» SUPPLIED RECORDS
===

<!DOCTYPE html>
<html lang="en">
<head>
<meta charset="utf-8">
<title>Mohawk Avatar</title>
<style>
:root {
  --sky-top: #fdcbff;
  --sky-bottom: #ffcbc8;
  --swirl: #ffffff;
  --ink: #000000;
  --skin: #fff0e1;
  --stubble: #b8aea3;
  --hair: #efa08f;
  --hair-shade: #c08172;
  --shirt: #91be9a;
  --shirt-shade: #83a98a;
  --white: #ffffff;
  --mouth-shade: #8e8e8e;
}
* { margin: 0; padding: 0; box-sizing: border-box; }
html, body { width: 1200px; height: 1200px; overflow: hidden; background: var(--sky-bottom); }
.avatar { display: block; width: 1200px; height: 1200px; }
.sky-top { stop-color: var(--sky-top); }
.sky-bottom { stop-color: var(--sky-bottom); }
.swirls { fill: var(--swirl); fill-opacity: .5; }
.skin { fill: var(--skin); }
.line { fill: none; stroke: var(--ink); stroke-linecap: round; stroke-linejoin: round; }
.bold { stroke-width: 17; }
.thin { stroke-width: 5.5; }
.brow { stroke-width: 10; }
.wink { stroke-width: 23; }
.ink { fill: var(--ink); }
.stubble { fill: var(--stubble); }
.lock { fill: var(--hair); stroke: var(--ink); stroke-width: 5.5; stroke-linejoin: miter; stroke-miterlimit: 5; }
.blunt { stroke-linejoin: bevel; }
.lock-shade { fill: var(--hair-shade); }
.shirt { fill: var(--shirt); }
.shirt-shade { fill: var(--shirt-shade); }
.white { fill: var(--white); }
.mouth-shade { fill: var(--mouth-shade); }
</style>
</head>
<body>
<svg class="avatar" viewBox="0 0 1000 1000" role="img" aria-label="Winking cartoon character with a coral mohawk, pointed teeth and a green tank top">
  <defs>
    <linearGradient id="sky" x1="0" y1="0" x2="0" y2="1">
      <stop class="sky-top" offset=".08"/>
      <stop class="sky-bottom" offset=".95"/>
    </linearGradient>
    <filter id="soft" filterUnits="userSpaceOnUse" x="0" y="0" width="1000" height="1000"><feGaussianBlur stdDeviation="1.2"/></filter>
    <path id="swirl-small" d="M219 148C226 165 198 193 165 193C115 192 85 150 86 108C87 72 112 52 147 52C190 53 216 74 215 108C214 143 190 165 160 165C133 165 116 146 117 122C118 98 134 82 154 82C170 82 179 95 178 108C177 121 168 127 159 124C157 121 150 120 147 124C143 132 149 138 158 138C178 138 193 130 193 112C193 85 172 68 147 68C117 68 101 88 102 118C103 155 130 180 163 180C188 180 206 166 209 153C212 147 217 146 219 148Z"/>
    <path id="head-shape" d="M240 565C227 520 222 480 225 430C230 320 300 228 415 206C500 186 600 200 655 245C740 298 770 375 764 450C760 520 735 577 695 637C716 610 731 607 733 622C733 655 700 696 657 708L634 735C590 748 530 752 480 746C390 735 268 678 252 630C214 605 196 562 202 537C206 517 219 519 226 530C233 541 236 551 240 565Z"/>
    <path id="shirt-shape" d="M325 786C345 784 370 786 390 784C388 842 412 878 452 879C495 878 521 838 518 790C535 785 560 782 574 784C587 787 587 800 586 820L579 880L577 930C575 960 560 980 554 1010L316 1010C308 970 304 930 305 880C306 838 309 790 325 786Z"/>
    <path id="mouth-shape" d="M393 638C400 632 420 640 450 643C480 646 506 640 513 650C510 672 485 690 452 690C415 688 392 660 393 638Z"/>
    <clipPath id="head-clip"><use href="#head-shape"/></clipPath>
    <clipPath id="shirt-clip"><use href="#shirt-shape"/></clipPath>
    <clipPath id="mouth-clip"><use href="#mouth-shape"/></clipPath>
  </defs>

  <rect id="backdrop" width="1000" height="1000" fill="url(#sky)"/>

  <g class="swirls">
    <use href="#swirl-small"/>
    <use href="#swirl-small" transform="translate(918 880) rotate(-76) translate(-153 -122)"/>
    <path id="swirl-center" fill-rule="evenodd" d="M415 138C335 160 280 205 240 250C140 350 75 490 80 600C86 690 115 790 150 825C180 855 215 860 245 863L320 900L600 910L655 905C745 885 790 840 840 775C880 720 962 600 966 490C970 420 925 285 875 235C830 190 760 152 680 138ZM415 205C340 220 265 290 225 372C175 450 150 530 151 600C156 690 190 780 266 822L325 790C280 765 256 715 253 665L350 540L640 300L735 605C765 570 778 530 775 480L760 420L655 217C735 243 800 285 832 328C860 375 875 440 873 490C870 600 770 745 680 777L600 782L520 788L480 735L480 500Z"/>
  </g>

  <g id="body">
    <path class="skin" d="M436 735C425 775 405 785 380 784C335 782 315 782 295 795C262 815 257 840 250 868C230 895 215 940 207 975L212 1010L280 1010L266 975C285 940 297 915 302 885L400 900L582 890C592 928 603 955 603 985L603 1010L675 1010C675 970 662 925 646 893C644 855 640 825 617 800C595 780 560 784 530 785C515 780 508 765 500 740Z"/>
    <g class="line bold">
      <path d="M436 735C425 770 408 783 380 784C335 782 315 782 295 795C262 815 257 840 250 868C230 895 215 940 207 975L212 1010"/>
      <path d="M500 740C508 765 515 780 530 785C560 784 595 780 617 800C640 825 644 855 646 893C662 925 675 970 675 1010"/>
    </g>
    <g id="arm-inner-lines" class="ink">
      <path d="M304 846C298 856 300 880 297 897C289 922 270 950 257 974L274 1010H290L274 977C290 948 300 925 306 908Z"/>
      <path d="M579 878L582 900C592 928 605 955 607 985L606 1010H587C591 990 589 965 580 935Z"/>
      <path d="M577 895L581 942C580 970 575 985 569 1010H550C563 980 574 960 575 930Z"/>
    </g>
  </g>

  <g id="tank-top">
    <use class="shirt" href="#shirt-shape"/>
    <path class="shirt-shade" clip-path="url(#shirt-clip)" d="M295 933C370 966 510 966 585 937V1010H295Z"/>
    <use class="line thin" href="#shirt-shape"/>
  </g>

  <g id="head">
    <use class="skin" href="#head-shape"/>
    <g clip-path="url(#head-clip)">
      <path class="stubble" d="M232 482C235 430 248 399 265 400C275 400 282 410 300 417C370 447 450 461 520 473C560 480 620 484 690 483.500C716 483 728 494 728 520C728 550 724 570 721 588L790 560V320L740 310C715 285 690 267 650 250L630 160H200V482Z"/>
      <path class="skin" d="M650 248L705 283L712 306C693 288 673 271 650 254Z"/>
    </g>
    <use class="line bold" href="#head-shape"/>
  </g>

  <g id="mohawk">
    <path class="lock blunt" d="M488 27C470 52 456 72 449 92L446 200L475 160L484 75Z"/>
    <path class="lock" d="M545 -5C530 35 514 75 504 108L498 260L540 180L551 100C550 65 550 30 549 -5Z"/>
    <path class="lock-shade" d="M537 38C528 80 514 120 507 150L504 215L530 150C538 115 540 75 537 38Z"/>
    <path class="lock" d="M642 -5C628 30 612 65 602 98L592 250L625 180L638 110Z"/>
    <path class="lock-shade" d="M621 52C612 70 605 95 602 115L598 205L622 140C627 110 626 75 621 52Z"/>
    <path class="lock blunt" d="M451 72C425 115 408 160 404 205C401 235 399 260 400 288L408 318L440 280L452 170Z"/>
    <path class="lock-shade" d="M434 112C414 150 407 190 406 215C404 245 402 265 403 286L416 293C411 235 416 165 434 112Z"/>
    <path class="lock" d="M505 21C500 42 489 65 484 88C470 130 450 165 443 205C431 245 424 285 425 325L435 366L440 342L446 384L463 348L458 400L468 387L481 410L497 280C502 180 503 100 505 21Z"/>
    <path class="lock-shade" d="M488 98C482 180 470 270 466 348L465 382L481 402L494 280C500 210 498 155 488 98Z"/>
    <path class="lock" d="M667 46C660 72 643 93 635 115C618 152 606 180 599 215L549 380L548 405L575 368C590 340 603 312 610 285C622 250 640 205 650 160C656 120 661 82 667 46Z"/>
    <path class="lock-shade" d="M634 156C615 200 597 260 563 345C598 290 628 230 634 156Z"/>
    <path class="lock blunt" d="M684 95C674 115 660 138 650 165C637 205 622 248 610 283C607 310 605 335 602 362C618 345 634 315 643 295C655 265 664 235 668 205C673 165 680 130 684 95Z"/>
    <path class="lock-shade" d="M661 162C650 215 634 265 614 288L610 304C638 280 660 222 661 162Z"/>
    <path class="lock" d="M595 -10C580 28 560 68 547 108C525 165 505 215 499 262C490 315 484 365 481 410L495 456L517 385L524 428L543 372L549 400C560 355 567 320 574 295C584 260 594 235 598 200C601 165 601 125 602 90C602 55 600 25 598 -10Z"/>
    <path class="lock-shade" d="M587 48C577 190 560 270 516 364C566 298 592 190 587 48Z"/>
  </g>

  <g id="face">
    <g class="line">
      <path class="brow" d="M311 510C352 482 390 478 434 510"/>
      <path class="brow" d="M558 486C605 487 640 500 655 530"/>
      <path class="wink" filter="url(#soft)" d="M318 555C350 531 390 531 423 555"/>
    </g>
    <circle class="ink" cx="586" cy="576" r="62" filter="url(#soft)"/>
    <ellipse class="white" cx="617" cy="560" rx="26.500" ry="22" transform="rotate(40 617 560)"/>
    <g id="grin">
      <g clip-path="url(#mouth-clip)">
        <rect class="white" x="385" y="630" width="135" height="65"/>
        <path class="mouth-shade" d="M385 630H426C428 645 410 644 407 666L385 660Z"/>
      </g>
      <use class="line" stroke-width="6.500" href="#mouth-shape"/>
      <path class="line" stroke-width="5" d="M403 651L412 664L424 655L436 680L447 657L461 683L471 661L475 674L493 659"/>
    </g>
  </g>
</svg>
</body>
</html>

===

» TASK OBJECTIVE
Return, unchanged, the run of lines above that opens with the line containing "</linearGradient>" and closes with the line containing "880) rotate(-76) translate(-153". Include both.

» SOLUTION
    </linearGradient>
    <filter id="soft" filterUnits="userSpaceOnUse" x="0" y="0" width="1000" height="1000"><feGaussianBlur stdDeviation="1.2"/></filter>
    <path id="swirl-small" d="M219 148C226 165 198 193 165 193C115 192 85 150 86 108C87 72 112 52 147 52C190 53 216 74 215 108C214 143 190 165 160 165C133 165 116 146 117 122C118 98 134 82 154 82C170 82 179 95 178 108C177 121 168 127 159 124C157 121 150 120 147 124C143 132 149 138 158 138C178 138 193 130 193 112C193 85 172 68 147 68C117 68 101 88 102 118C103 155 130 180 163 180C188 180 206 166 209 153C212 147 217 146 219 148Z"/>
    <path id="head-shape" d="M240 565C227 520 222 480 225 430C230 320 300 228 415 206C500 186 600 200 655 245C740 298 770 375 764 450C760 520 735 577 695 637C716 610 731 607 733 622C733 655 700 696 657 708L634 735C590 748 530 752 480 746C390 735 268 678 252 630C214 605 196 562 202 537C206 517 219 519 226 530C233 541 236 551 240 565Z"/>
    <path id="shirt-shape" d="M325 786C345 784 370 786 390 784C388 842 412 878 452 879C495 878 521 838 518 790C535 785 560 782 574 784C587 787 587 800 586 820L579 880L577 930C575 960 560 980 554 1010L316 1010C308 970 304 930 305 880C306 838 309 790 325 786Z"/>
    <path id="mouth-shape" d="M393 638C400 632 420 640 450 643C480 646 506 640 513 650C510 672 485 690 452 690C415 688 392 660 393 638Z"/>
    <clipPath id="head-clip"><use href="#head-shape"/></clipPath>
    <clipPath id="shirt-clip"><use href="#shirt-shape"/></clipPath>
    <clipPath id="mouth-clip"><use href="#mouth-shape"/></clipPath>
  </defs>

  <rect id="backdrop" width="1000" height="1000" fill="url(#sky)"/>

  <g class="swirls">
    <use href="#swirl-small"/>
    <use href="#swirl-small" transform="translate(918 880) rotate(-76) translate(-153 -122)"/>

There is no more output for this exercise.